Leaders of the Southern Baptist Home Mission Board have visited Cuba for the first time in 17 years.
Gerald Palmer, director of the missions section, and Oscar Romo, director of the language missions department, reported to the board here on their nine-day visit in October.
According to Romo, visiting Cuban Baptists today is "almost like stepping back 20 years ago into the Southern Baptist Convention." Unlike many SBC congregations in the United States, he said, most Cuban Baptist churches have maintained traditional programs.
Romo speculated that one reason for this is that the Cuban churches were so locked in that there was nothing that came in from the outside to influence changes."
There are some 13,500 Baptists in Cuba today in two conventions. The Baptist Convention of Western Cuba was once an SBC mission, while the Baptist Convention of Eastern Cuba was formerly affiliated with the American Baptist Churches.

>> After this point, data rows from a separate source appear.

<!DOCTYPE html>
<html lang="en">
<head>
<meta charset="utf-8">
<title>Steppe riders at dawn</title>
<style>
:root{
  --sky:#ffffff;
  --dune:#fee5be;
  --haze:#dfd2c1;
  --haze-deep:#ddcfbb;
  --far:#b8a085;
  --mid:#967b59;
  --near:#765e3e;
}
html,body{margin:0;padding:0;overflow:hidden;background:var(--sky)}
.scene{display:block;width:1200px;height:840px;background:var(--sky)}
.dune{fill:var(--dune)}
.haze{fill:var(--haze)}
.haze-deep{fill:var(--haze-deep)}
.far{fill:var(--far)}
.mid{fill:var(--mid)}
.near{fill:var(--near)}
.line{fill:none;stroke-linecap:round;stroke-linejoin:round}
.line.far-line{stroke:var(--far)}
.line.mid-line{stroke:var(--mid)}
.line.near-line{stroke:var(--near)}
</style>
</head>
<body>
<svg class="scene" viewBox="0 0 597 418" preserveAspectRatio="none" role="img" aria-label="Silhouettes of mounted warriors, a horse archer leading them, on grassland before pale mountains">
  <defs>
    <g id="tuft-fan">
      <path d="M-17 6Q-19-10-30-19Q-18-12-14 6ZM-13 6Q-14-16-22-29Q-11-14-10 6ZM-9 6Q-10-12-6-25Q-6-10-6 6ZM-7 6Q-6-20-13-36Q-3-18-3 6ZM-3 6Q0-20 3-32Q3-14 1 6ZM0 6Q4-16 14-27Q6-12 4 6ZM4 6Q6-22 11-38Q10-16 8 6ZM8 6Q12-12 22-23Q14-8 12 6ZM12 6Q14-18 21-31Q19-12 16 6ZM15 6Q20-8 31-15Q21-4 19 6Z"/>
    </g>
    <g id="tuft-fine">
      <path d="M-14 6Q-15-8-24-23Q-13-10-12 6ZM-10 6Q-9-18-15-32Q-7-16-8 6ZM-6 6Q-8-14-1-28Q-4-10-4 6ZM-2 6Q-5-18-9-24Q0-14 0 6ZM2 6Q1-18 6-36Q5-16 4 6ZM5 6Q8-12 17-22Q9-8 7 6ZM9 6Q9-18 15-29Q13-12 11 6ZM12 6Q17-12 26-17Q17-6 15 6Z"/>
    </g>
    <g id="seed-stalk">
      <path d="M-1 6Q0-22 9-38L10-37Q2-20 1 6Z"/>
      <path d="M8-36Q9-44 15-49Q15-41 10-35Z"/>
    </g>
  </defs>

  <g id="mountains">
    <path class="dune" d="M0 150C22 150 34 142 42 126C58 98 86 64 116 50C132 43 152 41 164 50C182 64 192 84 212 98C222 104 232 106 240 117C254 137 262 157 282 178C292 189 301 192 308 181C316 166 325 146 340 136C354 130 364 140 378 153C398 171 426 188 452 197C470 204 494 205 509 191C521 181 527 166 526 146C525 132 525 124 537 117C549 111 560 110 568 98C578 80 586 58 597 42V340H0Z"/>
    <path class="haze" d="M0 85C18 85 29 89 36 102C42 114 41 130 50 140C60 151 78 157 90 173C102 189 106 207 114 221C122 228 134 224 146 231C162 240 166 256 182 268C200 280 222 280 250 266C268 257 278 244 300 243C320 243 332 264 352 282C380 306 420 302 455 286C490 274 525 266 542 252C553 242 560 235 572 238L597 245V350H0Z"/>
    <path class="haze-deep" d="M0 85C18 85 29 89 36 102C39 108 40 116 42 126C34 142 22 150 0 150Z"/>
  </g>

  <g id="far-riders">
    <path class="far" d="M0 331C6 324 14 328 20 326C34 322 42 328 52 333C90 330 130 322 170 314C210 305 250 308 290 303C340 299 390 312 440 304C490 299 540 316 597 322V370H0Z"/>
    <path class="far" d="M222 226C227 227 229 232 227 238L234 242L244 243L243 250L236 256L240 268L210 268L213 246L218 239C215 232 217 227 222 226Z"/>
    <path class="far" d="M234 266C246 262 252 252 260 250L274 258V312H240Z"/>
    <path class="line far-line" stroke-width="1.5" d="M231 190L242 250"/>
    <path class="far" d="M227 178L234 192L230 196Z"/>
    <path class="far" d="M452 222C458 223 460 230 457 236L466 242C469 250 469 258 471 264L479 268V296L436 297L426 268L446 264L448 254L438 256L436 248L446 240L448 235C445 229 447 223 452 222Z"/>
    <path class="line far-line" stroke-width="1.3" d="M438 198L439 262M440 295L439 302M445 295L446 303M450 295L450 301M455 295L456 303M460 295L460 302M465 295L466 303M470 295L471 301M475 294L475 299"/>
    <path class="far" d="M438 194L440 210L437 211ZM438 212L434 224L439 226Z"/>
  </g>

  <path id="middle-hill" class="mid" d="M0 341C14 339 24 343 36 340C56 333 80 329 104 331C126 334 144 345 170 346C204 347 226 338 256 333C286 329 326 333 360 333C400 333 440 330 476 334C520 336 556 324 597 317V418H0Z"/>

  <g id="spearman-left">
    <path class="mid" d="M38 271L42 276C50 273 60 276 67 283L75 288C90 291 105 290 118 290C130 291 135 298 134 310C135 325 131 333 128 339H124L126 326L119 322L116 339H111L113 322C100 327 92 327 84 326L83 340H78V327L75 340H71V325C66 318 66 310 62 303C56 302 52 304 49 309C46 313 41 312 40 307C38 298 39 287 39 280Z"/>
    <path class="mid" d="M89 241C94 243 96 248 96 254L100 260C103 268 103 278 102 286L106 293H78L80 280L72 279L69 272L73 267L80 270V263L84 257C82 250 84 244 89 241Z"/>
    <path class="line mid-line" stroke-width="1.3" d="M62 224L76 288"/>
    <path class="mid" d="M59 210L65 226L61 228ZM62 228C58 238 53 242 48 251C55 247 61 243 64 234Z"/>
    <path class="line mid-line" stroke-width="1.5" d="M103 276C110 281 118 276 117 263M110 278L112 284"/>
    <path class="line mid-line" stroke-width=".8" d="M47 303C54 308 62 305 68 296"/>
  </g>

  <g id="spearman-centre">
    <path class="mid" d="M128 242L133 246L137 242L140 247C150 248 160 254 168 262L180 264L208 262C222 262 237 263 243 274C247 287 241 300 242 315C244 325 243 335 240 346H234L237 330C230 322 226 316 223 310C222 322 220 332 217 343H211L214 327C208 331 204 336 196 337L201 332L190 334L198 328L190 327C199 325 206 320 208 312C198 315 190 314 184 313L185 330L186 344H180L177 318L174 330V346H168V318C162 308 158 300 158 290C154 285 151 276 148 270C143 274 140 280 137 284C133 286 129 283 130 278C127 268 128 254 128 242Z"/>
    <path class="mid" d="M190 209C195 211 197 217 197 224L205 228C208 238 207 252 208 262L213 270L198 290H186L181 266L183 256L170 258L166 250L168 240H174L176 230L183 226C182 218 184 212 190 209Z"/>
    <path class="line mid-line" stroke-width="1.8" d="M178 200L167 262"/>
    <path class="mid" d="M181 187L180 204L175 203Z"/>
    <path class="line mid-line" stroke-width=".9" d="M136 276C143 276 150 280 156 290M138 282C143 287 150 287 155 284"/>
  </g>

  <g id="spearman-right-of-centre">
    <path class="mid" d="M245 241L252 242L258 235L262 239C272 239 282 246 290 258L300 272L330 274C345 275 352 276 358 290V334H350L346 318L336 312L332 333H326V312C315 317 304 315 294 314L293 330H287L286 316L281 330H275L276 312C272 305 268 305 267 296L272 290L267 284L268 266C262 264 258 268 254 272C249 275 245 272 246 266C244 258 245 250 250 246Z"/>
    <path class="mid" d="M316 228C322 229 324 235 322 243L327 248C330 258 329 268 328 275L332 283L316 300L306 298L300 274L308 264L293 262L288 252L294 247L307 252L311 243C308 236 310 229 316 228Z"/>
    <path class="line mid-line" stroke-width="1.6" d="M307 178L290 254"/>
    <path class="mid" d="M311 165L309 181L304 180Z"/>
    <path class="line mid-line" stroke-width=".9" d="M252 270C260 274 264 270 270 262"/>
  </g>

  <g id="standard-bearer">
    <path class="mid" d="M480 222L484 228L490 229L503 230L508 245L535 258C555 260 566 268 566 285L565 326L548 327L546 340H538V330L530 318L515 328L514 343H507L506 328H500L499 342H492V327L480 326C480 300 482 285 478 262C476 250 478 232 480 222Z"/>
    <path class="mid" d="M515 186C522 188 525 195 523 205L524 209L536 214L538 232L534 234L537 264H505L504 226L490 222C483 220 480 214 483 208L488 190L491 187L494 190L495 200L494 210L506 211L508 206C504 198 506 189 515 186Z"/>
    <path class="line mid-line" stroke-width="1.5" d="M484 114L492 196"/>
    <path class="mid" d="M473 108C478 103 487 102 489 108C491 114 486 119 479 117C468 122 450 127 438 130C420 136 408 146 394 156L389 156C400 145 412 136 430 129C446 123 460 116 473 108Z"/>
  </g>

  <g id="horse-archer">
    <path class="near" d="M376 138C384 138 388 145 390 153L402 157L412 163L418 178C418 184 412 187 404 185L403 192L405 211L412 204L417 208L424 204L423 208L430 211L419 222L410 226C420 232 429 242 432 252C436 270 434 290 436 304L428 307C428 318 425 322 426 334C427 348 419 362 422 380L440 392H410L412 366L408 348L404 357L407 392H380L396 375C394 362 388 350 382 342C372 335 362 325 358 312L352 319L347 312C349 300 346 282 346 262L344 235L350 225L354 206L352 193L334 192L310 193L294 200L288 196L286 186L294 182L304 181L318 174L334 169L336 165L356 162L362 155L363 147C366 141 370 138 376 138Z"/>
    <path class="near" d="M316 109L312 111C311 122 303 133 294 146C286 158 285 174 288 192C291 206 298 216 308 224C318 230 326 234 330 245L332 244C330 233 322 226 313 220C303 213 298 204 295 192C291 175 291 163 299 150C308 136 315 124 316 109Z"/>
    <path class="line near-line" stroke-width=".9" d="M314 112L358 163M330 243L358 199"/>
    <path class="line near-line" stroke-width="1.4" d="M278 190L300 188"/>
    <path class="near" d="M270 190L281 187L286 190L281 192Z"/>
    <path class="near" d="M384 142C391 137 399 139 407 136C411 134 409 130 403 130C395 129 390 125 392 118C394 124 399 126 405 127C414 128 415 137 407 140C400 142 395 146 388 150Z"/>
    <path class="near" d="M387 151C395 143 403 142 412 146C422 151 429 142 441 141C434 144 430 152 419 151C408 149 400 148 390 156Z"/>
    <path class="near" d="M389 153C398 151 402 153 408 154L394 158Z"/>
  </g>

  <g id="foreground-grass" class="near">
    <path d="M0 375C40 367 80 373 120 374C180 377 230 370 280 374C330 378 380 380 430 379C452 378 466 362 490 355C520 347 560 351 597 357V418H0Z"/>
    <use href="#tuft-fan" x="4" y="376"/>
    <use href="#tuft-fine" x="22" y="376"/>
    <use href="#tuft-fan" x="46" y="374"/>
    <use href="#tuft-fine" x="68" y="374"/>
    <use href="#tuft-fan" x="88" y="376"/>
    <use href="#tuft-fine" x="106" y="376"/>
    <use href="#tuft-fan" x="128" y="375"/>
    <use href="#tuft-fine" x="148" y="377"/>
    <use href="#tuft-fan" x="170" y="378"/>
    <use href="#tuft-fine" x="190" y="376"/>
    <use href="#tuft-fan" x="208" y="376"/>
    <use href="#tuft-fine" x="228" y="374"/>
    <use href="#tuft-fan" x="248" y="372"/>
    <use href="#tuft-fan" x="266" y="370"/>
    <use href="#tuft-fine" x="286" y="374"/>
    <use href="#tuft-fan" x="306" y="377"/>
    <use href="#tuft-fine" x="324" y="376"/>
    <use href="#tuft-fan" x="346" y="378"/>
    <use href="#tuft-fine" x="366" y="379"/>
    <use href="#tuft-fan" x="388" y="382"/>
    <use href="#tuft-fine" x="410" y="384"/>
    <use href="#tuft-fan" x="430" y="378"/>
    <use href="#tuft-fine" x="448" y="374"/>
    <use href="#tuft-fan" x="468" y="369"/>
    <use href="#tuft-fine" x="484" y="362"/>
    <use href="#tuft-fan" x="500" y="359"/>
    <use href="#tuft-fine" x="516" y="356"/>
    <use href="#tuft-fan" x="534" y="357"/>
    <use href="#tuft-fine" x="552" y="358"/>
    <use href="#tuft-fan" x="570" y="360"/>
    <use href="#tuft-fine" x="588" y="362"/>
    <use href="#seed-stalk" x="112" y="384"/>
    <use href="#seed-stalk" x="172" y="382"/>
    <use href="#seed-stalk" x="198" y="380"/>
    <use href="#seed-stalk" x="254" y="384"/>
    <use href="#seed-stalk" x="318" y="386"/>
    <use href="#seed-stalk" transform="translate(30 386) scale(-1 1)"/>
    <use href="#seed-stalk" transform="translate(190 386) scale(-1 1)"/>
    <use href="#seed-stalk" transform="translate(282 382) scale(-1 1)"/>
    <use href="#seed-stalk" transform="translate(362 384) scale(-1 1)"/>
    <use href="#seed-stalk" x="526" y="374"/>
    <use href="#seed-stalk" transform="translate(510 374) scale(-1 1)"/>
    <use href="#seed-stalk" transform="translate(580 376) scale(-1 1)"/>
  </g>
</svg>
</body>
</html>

The Western Convention has about 7,000 members, while the Eastern unit has some 6,500. The SBC home mission staffers spent all their time with the Western Convention.
Romo and Palmer reported that all the 50 or so pastors and church leaders in the Western Convention who had been imprisoned by the Castro regime have been released. Many have joined their families in the United States.

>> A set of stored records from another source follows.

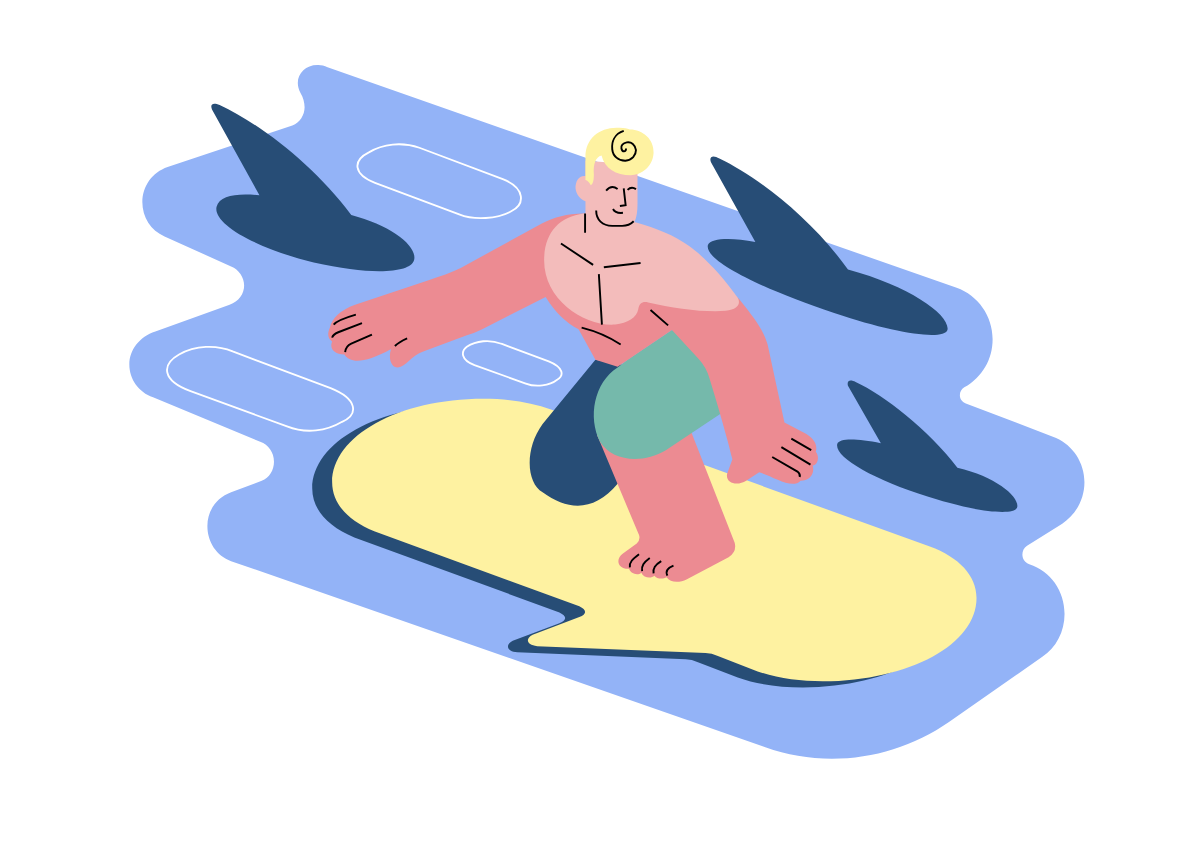
<!DOCTYPE html>
<html lang="en">
<head>
<meta charset="utf-8">
<title>Surfer among the fins</title>
<style>
:root {
  --paper: #ffffff;
  --sea: #93b3f7;
  --navy: #274d76;
  --sand: #fef2a1;
  --skin: #ec8b92;
  --skin-light: #f3bcbb;
  --shorts: #75b9ab;
  --ink: #000000;
}
html, body { margin: 0; padding: 0; overflow: hidden; background: var(--paper); }
.artwork { display: block; width: 1200px; height: 849px; background: var(--paper); }
.sea { fill: var(--sea); }
.navy { fill: var(--navy); }
.sand { fill: var(--sand); }
.skin { fill: var(--skin); }
.skin-light { fill: var(--skin-light); }
.shorts { fill: var(--shorts); }
.ripples { fill: none; stroke: var(--paper); stroke-width: 2.4; }
.ink { fill: none; stroke: var(--ink); stroke-width: 2.5; stroke-linecap: butt; }
</style>
</head>
<body>
<svg class="artwork" viewBox="0 0 1568 1109" preserveAspectRatio="none" role="img" aria-label="A surfer balancing on a yellow board with three shark fins around him">
  <defs>
    <path id="board" d="M720 535 L1215 714 C1253 728 1276 752 1276 781 C1276 841 1190 889 1075 890 C1045 890 1015 886 990 877 L938 857 Q930 853 922 853 L702 844 C688 843 686 834 696 829 L757 806 C767 802 767 797 757 792 L489 694 C455 680 434 658 434 630 C434 570 520 521 632 521 C665 521 695 526 720 535Z"/>
  </defs>

  <path class="sea" d="M428 88 L1250 376 C1278 386 1297 413 1297 443 C1297 469 1284 492 1260 506 C1252 511 1252 523 1262 527 L1380 572 C1402 582 1417 604 1417 630 C1417 652 1406 672 1388 684 L1342 713 C1333 719 1334 733 1345 737 C1373 746 1391 772 1391 802 C1391 825 1380 846 1362 858 L1240 943 C1195 974 1142 991 1087 991 C1057 991 1028 986 1000 976 L302 733 C283 726 271 708 271 687 C271 667 283 650 302 643 L342 628 C352 624 358 614 358 603 C358 591 351 581 340 577 L200 519 C181 512 169 495 169 476 C169 457 182 440 203 433 L300 398 C312 394 319 384 319 373 C319 362 312 352 302 348 L215 309 C197 301 186 284 186 264 C186 243 199 225 219 218 L382 164 C392 160 398 150 398 140 C398 134 396 127 393 122 C382 103 396 84 416 85 C420 85 424 86 428 88Z"/>

  <g class="ripples">
    <path d="M548 193 L657 234 C687 246 686 267 668 276 C650 286 620 288 600 280 L490 239 C462 228 460 210 482 199 C500 188 525 185 548 193Z"/>
    <path d="M304 459 L432 507 C467 521 469 541 447 551 C427 563 400 567 375 557 L249 511 C211 497 211 476 234 463 C255 451 283 450 304 459Z"/>
    <path d="M655 449 L717 472 C737 480 737 491 728 496 C718 504 700 506 687 501 L620 477 C602 470 602 459 610 453 C622 445 640 443 655 449Z"/>
  </g>

  <g class="navy">
    <path d="M277 143 C274 135 279 134 287 137 C340 162 410 215 459 281 C512 295 546 322 541 340 C536 357 485 360 410 343 C330 323 278 291 283 270 C287 255 310 252 339 255Z"/>
    <path d="M929 212 C926 204 932 202 940 207 C990 231 1060 285 1108 352 C1190 374 1242 412 1238 431 C1233 445 1170 436 1090 409 C990 375 920 340 925 320 C929 311 955 310 987 316Z"/>
    <path d="M1108 504 C1106 496 1112 496 1118 499 C1155 516 1213 561 1251 611 C1303 623 1333 650 1329 663 C1325 674 1275 669 1213 649 C1140 626 1090 597 1094 580 C1097 572 1120 573 1151 579Z"/>
  </g>

  <use href="#board" class="navy" transform="translate(-26 8)"/>
  <use href="#board" class="sand"/>

  <g id="surfer">
    <path class="navy" d="M778 470 L709 554 C685 587 688 631 709 643 C743 668 777 668 807 632 L850 560 L840 480 L810 476Z"/>

    <path class="skin" d="M780 568 L835 699 Q837 705 832 710 L814 723 C803 731 808 744 822 743 C824 750 834 752 838 748 C841 755 851 756 855 752 C858 756 866 757 871 754 C876 762 889 761 897 757 L952 728 Q963 721 960 709 L900 556Z"/>

    <path class="shorts" d="M878 431 L820 470 L807 480 C776 500 768 545 784 577 C800 603 840 606 870 588 L942 540 L935 494 L900 440Z"/>

    <path class="skin" d="M763 279 C740 279 725 284 708 292 L602 350 C590 356 575 361 560 366 L464 398 C445 405 434 415 431 428 C427 437 429 443 434 446 C430 455 437 463 450 463 C457 474 475 476 511 456 C507 468 511 480 520 480 C530 479 538 464 553 459 L610 438 Q620 435 630 430 L713 388 C725 408 740 422 756 430 L778 470 L807 479 L878 431 L913 469 Q923 480 927 494 C935 520 950 570 957 600 L950 619 C948 632 964 635 975 628 L992 617 C1010 622 1035 640 1046 628 C1057 628 1065 620 1062 608 C1069 607 1071 596 1066 590 C1069 580 1062 571 1050 565 L1025 552 L1003 450 C997 430 985 415 966 391 L900 330Z"/>

    <path class="skin-light" d="M763 279 C730 283 711 305 711 340 C711 393 765 427 804 424 C820 422 832 415 834 404 C835 396 840 393 847 395 C880 403 920 408 948 406 C965 404 968 396 964 389 C945 362 920 335 900 321 C880 307 860 299 829 290 L800 270Z"/>

    <g id="head">
      <path class="skin-light" d="M765 210 V230 C756 229 752 237 752 246 C753 255 759 261 765 263 V290 L800 305 L829 290 C832 284 833 275 833 266 V215Z"/>
      <path class="sand" d="M765 235 V205 C765 180 785 165 810 167 C816 167 819 168 823 169 C840 169 855 182 854 200 C853 218 838 229 824 229 C805 229 790 220 786 203 C778 205 775 215 776 228 Q776 240 772 242 Q769 236 765 235Z"/>
    </g>

    <g class="ink">
      <path d="M815 171 C803 175 799 185 800 195 C801 204 808 210 817 210 C826 209 831 203 831 196 C830 189 825 185 819 186 C814 187 811 190 812 194 C813 199 818 199 818 194"/>
      <path d="M792 249 Q799 241 807 247 M820 248 Q825 243 831 247 M815 246 L817.500 268 L810 269 M801 273 Q804 279 814 278"/>
      <path d="M779 275 C779 287 787 295 800 295 H813 Q822 295 828 289"/>
      <path d="M764.500 279 V304 M733 318 L775 346 M789 349 L837 343.500 M782.500 358 L786.500 424 M850 405 L873 425 M760 428 Q788 435 811 450"/>
      <path d="M436 424 Q441 418 465 411 M434 441 Q435 437 442 434 L473 422 M451 460 Q452 452 459 449 L486 437 M516 452 Q521 447 532 442"/>
      <path d="M1034 573 L1060 588 M1021 584 L1059 607 M1009 597 L1042 616 Q1046 619 1045 623"/>
      <path d="M823 741 C822 734 827 730 835 724 M839 746 C838 739 841 735 849 729 M854 749 C853 742 856 738 864 733 M872 752 C869 745 873 742 880 739"/>
    </g>
  </g>
</svg>
</body>
</html>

"What happened in Cuba may have been the best thing that could have happened in terms of strengthening the indigenous church," Romo said. He indicated that the Home Mission Board is "hoping to establish such a relationship that we will not only be able to pray for our brothers, but to help as they desire."
Under present plans, the SBC Home Mission Board will attempt to reestablish and strengthen relationships with the Western Convention in Cuba. If mission work is reestablished, it will eventually be transferred to the SBC's Foreign Mission Board.